> **Your assignment**: Copy out all the data, word for word.

> **Entries provided**:
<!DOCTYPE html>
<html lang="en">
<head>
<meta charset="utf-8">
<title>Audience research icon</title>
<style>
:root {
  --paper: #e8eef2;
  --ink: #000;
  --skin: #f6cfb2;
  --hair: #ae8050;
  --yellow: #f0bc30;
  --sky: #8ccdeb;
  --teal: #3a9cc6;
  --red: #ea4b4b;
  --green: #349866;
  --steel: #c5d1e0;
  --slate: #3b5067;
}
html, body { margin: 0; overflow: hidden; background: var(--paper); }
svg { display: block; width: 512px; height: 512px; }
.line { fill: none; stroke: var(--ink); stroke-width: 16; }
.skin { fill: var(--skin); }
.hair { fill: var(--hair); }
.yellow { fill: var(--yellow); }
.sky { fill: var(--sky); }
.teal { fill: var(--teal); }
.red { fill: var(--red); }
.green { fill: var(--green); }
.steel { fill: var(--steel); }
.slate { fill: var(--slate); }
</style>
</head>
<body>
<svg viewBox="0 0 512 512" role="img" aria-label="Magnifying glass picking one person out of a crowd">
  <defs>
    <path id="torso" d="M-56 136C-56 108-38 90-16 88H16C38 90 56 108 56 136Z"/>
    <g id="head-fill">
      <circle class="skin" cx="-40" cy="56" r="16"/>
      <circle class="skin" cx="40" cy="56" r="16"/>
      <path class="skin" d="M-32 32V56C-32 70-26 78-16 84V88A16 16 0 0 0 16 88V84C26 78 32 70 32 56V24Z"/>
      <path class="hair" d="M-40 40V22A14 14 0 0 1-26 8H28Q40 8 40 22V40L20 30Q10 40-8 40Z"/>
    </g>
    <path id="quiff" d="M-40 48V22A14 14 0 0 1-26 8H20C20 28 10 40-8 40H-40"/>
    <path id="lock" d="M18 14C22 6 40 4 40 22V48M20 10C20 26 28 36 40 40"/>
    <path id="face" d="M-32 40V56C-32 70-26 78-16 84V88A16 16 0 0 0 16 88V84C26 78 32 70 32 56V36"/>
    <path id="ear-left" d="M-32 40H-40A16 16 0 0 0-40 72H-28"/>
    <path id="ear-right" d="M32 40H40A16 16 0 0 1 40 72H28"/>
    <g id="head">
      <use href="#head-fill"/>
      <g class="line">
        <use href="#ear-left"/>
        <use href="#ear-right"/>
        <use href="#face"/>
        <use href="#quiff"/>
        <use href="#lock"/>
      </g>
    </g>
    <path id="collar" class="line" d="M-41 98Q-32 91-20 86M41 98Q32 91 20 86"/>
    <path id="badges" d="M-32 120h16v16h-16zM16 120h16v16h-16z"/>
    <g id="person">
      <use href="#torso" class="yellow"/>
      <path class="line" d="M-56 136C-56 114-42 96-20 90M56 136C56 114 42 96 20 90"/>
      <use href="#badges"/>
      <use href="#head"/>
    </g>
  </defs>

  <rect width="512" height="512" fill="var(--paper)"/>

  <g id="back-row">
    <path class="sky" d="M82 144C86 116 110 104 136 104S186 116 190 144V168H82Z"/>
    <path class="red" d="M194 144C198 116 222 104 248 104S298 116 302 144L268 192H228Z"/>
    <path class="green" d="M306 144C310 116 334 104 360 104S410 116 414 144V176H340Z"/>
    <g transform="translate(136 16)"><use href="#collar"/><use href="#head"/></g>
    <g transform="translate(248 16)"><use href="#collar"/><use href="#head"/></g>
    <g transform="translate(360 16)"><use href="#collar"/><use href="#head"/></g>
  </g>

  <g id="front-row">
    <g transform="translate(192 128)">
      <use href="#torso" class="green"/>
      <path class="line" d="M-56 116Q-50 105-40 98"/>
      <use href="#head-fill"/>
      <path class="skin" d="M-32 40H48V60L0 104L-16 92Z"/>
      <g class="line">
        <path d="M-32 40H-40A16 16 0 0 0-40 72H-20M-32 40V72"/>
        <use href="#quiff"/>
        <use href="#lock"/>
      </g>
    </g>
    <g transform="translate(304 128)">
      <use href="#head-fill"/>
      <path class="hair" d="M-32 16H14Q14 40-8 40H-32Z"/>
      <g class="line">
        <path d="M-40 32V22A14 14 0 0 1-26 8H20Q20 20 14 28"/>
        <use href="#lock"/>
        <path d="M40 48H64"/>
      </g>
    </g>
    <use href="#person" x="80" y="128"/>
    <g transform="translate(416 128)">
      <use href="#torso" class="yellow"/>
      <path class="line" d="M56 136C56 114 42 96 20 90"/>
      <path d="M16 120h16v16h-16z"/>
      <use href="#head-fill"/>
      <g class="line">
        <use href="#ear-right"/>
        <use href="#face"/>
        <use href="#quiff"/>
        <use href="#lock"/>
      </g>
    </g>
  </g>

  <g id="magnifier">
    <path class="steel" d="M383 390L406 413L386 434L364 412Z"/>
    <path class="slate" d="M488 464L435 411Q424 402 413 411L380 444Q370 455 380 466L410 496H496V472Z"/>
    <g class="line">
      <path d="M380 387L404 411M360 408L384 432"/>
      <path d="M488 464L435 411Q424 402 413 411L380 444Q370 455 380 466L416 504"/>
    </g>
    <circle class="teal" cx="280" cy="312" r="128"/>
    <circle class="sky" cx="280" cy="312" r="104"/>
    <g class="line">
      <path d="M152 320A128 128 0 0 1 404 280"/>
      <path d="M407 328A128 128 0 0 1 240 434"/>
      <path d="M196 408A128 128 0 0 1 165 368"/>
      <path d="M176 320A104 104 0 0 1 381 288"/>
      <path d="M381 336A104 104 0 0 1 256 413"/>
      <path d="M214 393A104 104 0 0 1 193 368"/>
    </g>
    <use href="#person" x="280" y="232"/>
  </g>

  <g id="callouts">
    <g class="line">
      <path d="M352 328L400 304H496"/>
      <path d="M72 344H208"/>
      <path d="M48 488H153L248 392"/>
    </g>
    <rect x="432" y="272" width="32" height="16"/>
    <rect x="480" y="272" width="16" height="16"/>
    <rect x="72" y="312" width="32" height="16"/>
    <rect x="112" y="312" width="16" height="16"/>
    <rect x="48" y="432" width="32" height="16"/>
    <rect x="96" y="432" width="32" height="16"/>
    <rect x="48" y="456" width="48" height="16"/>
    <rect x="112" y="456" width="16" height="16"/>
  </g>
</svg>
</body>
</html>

> **Final answer**:
<!DOCTYPE html>
<html lang="en">
<head>
<meta charset="utf-8">
<title>Audience research icon</title>
<style>
:root {
  --paper: #e8eef2;
  --ink: #000;
  --skin: #f6cfb2;
  --hair: #ae8050;
  --yellow: #f0bc30;
  --sky: #8ccdeb;
  --teal: #3a9cc6;
  --red: #ea4b4b;
  --green: #349866;
  --steel: #c5d1e0;
  --slate: #3b5067;
}
html, body { margin: 0; overflow: hidden; background: var(--paper); }
svg { display: block; width: 512px; height: 512px; }
.line { fill: none; stroke: var(--ink); stroke-width: 16; }
.skin { fill: var(--skin); }
.hair { fill: var(--hair); }
.yellow { fill: var(--yellow); }
.sky { fill: var(--sky); }
.teal { fill: var(--teal); }
.red { fill: var(--red); }
.green { fill: var(--green); }
.steel { fill: var(--steel); }
.slate { fill: var(--slate); }
</style>
</head>
<body>
<svg viewBox="0 0 512 512" role="img" aria-label="Magnifying glass picking one person out of a crowd">
  <defs>
    <path id="torso" d="M-56 136C-56 108-38 90-16 88H16C38 90 56 108 56 136Z"/>
    <g id="head-fill">
      <circle class="skin" cx="-40" cy="56" r="16"/>
      <circle class="skin" cx="40" cy="56" r="16"/>
      <path class="skin" d="M-32 32V56C-32 70-26 78-16 84V88A16 16 0 0 0 16 88V84C26 78 32 70 32 56V24Z"/>
      <path class="hair" d="M-40 40V22A14 14 0 0 1-26 8H28Q40 8 40 22V40L20 30Q10 40-8 40Z"/>
    </g>
    <path id="quiff" d="M-40 48V22A14 14 0 0 1-26 8H20C20 28 10 40-8 40H-40"/>
    <path id="lock" d="M18 14C22 6 40 4 40 22V48M20 10C20 26 28 36 40 40"/>
    <path id="face" d="M-32 40V56C-32 70-26 78-16 84V88A16 16 0 0 0 16 88V84C26 78 32 70 32 56V36"/>
    <path id="ear-left" d="M-32 40H-40A16 16 0 0 0-40 72H-28"/>
    <path id="ear-right" d="M32 40H40A16 16 0 0 1 40 72H28"/>
    <g id="head">
      <use href="#head-fill"/>
      <g class="line">
        <use href="#ear-left"/>
        <use href="#ear-right"/>
        <use href="#face"/>
        <use href="#quiff"/>
        <use href="#lock"/>
      </g>
    </g>
    <path id="collar" class="line" d="M-41 98Q-32 91-20 86M41 98Q32 91 20 86"/>
    <path id="badges" d="M-32 120h16v16h-16zM16 120h16v16h-16z"/>
    <g id="person">
      <use href="#torso" class="yellow"/>
      <path class="line" d="M-56 136C-56 114-42 96-20 90M56 136C56 114 42 96 20 90"/>
      <use href="#badges"/>
      <use href="#head"/>
    </g>
  </defs>

  <rect width="512" height="512" fill="var(--paper)"/>

  <g id="back-row">
    <path class="sky" d="M82 144C86 116 110 104 136 104S186 116 190 144V168H82Z"/>
    <path class="red" d="M194 144C198 116 222 104 248 104S298 116 302 144L268 192H228Z"/>
    <path class="green" d="M306 144C310 116 334 104 360 104S410 116 414 144V176H340Z"/>
    <g transform="translate(136 16)"><use href="#collar"/><use href="#head"/></g>
    <g transform="translate(248 16)"><use href="#collar"/><use href="#head"/></g>
    <g transform="translate(360 16)"><use href="#collar"/><use href="#head"/></g>
  </g>

  <g id="front-row">
    <g transform="translate(192 128)">
      <use href="#torso" class="green"/>
      <path class="line" d="M-56 116Q-50 105-40 98"/>
      <use href="#head-fill"/>
      <path class="skin" d="M-32 40H48V60L0 104L-16 92Z"/>
      <g class="line">
        <path d="M-32 40H-40A16 16 0 0 0-40 72H-20M-32 40V72"/>
        <use href="#quiff"/>
        <use href="#lock"/>
      </g>
    </g>
    <g transform="translate(304 128)">
      <use href="#head-fill"/>
      <path class="hair" d="M-32 16H14Q14 40-8 40H-32Z"/>
      <g class="line">
        <path d="M-40 32V22A14 14 0 0 1-26 8H20Q20 20 14 28"/>
        <use href="#lock"/>
        <path d="M40 48H64"/>
      </g>
    </g>
    <use href="#person" x="80" y="128"/>
    <g transform="translate(416 128)">
      <use href="#torso" class="yellow"/>
      <path class="line" d="M56 136C56 114 42 96 20 90"/>
      <path d="M16 120h16v16h-16z"/>
      <use href="#head-fill"/>
      <g class="line">
        <use href="#ear-right"/>
        <use href="#face"/>
        <use href="#quiff"/>
        <use href="#lock"/>
      </g>
    </g>
  </g>

  <g id="magnifier">
    <path class="steel" d="M383 390L406 413L386 434L364 412Z"/>
    <path class="slate" d="M488 464L435 411Q424 402 413 411L380 444Q370 455 380 466L410 496H496V472Z"/>
    <g class="line">
      <path d="M380 387L404 411M360 408L384 432"/>
      <path d="M488 464L435 411Q424 402 413 411L380 444Q370 455 380 466L416 504"/>
    </g>
    <circle class="teal" cx="280" cy="312" r="128"/>
    <circle class="sky" cx="280" cy="312" r="104"/>
    <g class="line">
      <path d="M152 320A128 128 0 0 1 404 280"/>
      <path d="M407 328A128 128 0 0 1 240 434"/>
      <path d="M196 408A128 128 0 0 1 165 368"/>
      <path d="M176 320A104 104 0 0 1 381 288"/>
      <path d="M381 336A104 104 0 0 1 256 413"/>
      <path d="M214 393A104 104 0 0 1 193 368"/>
    </g>
    <use href="#person" x="280" y="232"/>
  </g>

  <g id="callouts">
    <g class="line">
      <path d="M352 328L400 304H496"/>
      <path d="M72 344H208"/>
      <path d="M48 488H153L248 392"/>
    </g>
    <rect x="432" y="272" width="32" height="16"/>
    <rect x="480" y="272" width="16" height="16"/>
    <rect x="72" y="312" width="32" height="16"/>
    <rect x="112" y="312" width="16" height="16"/>
    <rect x="48" y="432" width="32" height="16"/>
    <rect x="96" y="432" width="32" height="16"/>
    <rect x="48" y="456" width="48" height="16"/>
    <rect x="112" y="456" width="16" height="16"/>
  </g>
</svg>
</body>
</html>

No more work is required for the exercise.